◆ Given data:
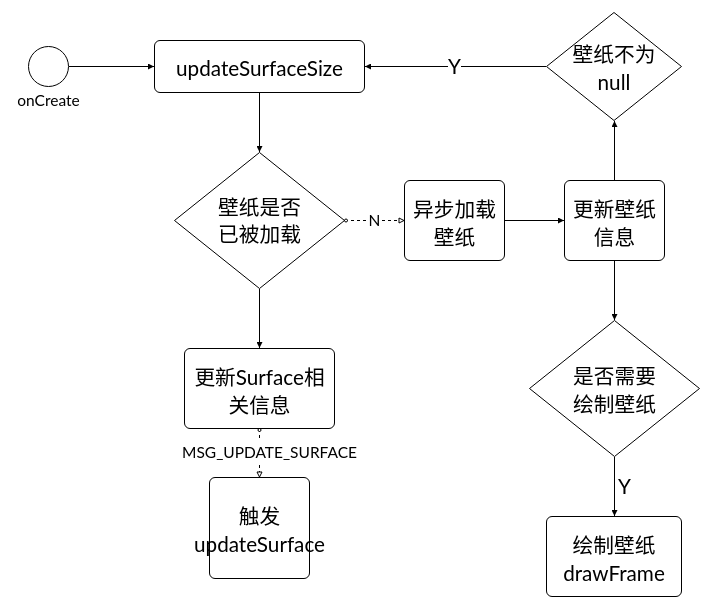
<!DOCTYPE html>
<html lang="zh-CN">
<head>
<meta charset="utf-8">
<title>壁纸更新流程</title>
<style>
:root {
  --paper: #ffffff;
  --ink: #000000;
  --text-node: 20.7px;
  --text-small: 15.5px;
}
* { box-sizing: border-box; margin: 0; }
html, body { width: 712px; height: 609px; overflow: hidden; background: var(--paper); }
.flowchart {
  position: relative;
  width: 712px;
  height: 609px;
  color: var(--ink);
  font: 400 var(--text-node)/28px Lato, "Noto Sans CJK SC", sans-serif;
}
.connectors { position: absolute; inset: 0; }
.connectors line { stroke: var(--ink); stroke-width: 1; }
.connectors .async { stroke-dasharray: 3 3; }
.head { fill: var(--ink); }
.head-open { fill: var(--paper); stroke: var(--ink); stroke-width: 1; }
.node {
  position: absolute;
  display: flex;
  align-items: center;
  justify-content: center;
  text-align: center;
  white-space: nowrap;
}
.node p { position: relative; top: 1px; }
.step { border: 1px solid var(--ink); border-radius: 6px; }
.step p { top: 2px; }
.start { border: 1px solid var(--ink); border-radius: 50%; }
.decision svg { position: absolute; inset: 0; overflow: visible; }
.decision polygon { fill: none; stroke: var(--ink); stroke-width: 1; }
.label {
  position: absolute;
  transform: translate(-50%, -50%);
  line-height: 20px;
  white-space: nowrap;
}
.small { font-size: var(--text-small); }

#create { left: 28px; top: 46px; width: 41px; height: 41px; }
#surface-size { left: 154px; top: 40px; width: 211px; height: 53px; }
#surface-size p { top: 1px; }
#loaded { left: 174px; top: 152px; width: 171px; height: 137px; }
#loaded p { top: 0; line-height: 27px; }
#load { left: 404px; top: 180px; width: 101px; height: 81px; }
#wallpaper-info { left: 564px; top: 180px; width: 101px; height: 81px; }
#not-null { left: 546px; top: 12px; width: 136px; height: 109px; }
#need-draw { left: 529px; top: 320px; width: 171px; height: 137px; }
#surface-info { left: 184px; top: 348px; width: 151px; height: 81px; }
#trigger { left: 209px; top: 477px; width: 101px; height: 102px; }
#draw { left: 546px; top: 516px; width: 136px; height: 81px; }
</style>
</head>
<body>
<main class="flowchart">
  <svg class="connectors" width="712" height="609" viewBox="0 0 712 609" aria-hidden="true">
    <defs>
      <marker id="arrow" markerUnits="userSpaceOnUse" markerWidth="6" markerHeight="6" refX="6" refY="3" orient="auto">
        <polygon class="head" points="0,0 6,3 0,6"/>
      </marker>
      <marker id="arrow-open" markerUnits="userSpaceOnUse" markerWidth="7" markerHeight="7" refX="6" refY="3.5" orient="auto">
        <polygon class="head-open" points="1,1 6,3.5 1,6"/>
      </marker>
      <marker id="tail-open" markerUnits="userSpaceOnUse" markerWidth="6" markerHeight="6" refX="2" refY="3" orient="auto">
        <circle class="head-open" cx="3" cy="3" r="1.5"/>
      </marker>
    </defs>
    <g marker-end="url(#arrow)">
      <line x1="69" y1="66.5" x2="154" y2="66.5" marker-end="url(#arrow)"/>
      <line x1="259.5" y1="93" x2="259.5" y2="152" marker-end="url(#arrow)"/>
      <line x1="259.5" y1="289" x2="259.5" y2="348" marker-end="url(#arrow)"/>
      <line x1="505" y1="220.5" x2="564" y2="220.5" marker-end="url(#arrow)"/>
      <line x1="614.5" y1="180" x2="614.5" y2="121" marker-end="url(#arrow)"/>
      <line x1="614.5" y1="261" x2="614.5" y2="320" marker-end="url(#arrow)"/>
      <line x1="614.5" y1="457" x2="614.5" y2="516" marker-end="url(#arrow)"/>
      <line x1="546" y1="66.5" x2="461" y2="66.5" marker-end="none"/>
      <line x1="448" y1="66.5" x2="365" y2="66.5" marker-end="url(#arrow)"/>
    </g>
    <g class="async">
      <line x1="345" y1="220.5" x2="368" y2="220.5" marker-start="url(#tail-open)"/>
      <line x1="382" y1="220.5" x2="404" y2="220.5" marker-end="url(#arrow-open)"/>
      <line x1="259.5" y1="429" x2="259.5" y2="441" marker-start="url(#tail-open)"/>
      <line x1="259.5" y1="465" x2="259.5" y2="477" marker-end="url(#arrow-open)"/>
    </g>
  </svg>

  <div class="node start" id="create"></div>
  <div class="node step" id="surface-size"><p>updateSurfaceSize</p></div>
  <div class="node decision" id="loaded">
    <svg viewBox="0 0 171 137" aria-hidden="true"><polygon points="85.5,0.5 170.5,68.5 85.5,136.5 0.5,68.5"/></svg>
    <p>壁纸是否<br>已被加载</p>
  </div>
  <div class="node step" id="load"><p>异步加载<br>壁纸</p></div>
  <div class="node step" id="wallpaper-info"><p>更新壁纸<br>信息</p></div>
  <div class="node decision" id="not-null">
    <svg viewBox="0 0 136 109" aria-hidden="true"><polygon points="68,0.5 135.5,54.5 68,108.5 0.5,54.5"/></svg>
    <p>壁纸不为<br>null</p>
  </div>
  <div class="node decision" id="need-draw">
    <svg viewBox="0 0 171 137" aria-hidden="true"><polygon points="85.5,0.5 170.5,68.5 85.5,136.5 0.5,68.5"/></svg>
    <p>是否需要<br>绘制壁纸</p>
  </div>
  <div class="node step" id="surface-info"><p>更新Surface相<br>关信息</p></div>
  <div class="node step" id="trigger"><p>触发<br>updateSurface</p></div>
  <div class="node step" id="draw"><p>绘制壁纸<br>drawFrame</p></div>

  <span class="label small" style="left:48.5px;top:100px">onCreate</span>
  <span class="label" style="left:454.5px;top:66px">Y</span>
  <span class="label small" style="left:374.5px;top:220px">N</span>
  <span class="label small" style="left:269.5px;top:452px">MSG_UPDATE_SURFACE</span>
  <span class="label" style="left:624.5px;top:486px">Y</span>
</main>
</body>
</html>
* * *
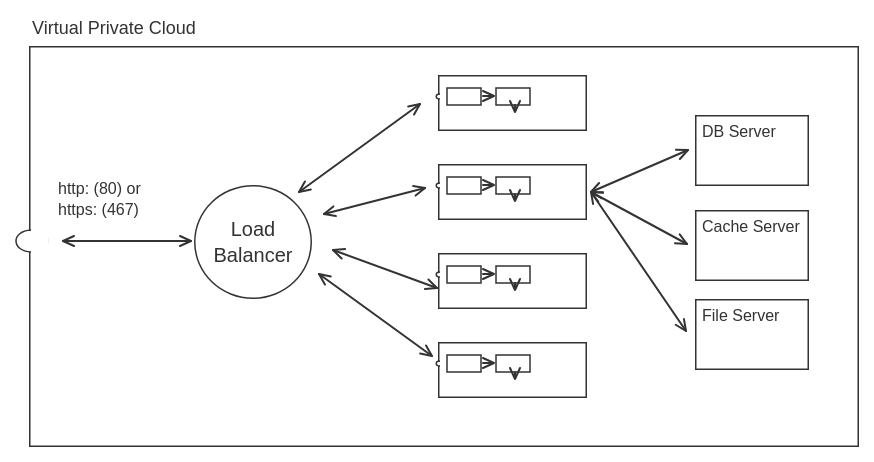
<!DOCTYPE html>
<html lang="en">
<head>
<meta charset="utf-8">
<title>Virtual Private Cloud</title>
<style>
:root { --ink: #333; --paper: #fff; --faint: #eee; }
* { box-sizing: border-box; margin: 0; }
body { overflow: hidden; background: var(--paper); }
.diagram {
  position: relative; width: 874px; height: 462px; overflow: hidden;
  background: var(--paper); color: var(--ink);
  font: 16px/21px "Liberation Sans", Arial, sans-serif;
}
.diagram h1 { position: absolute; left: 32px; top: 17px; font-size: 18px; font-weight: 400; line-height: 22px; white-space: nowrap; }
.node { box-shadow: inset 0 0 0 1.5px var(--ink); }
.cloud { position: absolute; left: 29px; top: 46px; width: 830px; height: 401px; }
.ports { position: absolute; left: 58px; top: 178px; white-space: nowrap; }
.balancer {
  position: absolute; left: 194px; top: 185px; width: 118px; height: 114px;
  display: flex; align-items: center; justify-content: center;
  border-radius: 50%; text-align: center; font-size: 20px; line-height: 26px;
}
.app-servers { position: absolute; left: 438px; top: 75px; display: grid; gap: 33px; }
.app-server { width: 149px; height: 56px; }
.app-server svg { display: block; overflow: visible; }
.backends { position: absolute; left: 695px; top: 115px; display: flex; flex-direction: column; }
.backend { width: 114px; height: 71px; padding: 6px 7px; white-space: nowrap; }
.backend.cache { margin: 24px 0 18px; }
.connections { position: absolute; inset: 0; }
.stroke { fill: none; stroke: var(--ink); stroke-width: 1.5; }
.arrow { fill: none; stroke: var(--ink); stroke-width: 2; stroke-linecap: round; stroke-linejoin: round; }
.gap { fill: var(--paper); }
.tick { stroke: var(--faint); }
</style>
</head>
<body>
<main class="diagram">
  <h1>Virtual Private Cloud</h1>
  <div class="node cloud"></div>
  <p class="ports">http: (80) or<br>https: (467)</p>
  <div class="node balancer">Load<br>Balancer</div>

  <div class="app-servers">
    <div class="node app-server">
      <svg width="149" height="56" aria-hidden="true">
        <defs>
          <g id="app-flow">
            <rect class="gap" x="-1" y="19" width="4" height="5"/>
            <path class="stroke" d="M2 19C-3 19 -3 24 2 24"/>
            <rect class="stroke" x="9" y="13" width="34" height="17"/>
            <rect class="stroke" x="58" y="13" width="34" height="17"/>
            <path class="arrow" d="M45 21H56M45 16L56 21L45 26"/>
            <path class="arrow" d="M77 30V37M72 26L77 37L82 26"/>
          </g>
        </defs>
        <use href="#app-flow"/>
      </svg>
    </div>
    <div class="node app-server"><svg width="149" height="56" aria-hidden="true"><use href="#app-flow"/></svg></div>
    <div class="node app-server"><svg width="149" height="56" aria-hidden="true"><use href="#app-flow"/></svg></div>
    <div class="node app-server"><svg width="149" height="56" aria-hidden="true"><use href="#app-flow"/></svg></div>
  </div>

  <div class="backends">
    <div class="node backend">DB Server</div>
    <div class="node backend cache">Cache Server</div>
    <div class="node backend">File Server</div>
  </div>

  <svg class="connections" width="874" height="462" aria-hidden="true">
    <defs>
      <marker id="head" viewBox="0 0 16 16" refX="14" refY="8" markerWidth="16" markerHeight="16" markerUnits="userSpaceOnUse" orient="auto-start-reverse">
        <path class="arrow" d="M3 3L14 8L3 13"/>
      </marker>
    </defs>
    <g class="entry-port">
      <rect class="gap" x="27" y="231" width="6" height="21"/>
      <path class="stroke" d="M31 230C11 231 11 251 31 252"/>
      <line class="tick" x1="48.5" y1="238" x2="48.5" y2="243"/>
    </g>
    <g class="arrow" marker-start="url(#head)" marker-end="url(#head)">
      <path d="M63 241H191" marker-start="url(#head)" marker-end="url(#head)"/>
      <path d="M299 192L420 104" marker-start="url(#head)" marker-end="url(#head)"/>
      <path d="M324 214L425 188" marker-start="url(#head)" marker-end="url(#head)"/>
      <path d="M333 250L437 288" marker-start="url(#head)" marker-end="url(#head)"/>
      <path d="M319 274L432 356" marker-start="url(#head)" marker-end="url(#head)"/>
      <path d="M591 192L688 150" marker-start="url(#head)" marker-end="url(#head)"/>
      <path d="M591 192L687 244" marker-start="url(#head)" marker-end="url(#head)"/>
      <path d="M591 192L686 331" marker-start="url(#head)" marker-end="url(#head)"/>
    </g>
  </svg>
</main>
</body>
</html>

◆ Required work: Search the data and copy each line containing "stroke".

◆ Task solution:
.connectors line { stroke: var(--ink); stroke-width: 1; }
.connectors .async { stroke-dasharray: 3 3; }
.head-open { fill: var(--paper); stroke: var(--ink); stroke-width: 1; }
.decision polygon { fill: none; stroke: var(--ink); stroke-width: 1; }
.stroke { fill: none; stroke: var(--ink); stroke-width: 1.5; }
.arrow { fill: none; stroke: var(--ink); stroke-width: 2; stroke-linecap: round; stroke-linejoin: round; }
.tick { stroke: var(--faint); }
            <path class="stroke" d="M2 19C-3 19 -3 24 2 24"/>
            <rect class="stroke" x="9" y="13" width="34" height="17"/>
            <rect class="stroke" x="58" y="13" width="34" height="17"/>
      <path class="stroke" d="M31 230C11 231 11 251 31 252"/>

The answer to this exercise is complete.